  • Cross-layer - layers of abstraction become boundaries of competence. This class deliberately bridges the semantic gap to give multiple aspects of the same concept, component, or primitive.
  • Learning through failure modes - what we do to systems to break them (out of curiosity, ignorance, or malice) can teach us a great deal. Stretching and abusing a system's limits and normal modes of operation helps outline the boundaries of (in this case, OS) concepts more clearly.

Although this courses focuses on Linux, it is not about Linux per se; we simply demonstrate abstract OS concepts relative to a mature, real-world, and complex piece of software.

Announcements, Policies, and Metadata

This section includes the syllabus, textbooks, course policies, grading scheme, midterm and file exam policies, and submission instructions.


This term we will be using Piazza for class discussion. The system is highly catered to getting you help fast and efficiently from classmates, the TA, and myself. Rather than emailing questions to the teaching staff, I encourage you to post your questions on Piazza.

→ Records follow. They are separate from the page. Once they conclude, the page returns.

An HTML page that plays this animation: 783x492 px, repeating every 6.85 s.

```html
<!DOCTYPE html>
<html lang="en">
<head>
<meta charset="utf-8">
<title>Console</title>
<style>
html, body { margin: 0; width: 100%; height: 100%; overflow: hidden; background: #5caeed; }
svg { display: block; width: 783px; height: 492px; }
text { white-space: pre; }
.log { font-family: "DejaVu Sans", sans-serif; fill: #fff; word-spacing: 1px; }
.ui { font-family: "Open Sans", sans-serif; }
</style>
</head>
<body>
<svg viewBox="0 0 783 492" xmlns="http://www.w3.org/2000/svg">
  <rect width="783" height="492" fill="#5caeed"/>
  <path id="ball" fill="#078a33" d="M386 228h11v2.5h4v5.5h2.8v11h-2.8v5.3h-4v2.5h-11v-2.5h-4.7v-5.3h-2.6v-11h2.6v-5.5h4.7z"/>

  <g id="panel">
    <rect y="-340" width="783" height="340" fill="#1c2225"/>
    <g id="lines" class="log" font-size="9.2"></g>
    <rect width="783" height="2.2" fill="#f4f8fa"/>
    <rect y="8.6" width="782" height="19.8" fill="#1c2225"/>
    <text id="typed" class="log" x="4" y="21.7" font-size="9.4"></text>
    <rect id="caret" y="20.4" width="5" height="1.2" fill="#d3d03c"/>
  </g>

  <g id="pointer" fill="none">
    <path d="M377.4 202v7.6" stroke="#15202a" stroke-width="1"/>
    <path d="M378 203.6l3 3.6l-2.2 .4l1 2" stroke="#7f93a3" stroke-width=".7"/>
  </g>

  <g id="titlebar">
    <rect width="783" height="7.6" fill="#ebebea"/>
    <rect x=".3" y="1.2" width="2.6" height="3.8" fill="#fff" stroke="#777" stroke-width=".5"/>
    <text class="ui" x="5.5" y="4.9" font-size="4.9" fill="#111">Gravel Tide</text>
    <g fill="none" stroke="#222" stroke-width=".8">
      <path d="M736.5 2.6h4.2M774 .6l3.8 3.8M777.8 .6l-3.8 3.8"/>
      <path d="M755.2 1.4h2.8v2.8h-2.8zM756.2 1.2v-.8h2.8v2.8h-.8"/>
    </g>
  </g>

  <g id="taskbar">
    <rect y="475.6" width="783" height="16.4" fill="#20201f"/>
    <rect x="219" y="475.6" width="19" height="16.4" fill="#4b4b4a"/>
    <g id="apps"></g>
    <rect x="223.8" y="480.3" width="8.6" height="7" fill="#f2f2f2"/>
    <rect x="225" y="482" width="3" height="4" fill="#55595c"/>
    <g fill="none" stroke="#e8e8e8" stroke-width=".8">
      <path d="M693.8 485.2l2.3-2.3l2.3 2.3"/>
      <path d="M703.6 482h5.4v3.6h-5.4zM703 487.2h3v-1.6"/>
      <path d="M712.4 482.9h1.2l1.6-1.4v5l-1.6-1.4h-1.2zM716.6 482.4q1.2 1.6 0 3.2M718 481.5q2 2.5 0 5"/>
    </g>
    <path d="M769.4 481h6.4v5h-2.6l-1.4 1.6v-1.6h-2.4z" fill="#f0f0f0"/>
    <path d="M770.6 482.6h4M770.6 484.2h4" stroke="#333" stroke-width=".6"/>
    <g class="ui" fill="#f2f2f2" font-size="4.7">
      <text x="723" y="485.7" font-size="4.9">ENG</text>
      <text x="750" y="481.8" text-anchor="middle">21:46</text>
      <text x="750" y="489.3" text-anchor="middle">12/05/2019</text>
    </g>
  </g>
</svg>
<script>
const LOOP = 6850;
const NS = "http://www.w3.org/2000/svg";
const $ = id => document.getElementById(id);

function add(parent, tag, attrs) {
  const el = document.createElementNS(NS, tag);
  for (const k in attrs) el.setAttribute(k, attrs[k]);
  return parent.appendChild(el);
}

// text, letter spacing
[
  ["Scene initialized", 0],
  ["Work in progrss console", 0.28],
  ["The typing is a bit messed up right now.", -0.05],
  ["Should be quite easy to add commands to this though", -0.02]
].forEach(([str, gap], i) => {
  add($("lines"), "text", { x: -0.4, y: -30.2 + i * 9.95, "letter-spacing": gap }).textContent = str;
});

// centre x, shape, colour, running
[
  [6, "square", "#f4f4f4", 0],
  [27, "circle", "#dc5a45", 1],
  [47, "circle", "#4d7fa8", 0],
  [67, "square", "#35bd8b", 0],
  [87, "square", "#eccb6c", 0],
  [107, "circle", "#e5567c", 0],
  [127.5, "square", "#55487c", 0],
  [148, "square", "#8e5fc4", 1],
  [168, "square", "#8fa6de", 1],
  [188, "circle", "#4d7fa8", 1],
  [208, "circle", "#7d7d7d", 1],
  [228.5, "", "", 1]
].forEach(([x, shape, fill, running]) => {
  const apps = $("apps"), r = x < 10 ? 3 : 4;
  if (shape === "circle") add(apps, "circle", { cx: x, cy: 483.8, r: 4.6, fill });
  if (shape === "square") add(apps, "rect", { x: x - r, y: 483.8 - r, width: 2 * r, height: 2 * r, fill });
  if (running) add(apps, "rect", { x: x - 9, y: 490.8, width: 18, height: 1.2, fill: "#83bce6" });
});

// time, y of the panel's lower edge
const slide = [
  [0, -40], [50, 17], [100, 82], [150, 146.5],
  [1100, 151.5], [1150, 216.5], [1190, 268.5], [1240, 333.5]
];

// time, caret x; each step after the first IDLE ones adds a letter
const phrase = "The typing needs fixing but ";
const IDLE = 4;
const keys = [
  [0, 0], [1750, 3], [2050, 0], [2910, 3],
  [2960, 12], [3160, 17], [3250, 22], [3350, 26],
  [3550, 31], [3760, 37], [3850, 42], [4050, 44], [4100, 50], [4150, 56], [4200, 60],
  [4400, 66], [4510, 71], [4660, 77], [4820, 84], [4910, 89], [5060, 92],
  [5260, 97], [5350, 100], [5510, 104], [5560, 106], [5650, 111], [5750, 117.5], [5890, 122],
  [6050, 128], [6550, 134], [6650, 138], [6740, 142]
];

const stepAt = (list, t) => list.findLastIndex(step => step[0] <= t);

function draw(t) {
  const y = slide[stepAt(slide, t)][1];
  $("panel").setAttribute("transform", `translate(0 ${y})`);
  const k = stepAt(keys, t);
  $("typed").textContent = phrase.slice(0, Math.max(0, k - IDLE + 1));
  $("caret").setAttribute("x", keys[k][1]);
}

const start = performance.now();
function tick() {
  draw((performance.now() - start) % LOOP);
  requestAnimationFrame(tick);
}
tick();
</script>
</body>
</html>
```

If you have any problems or feedback for the developers, email

Find our class page at:


Homework Assignments:


This section enumerates the homework assignments.

Lecture Schedule

Please see the University Academic Calendar for important add/drop dates, holidays, etc.

Courses/Computer_Science/CPSC_457.F2013/Lecture Notes

This section contains the class session notes.

Tutorial Schedule

Here is the (tentative) schedule of tutorial topics.


Links & Miscellaneous Resources

Courses/Computer Science/CPSC 457.W2012/Links and Other Resources

kernel version we will use in this class: 2.6.32

CPSC LXR mirror for this kernel version:

Splitting your c457 virtual machine VDI image into 2GB chunks to fit onto your USB thumbdrive:


Random News and Links

Things We Won't Cover

  • A full consideration of multiprocessor architectures and machines (we only touch on this in the context of concurrency and synchronization)
  • Advanced I/O architectures and multimedia
  • cluster computing
  • other operating systems like *BSD, Windows, OS X, GNU Hurd, or Minix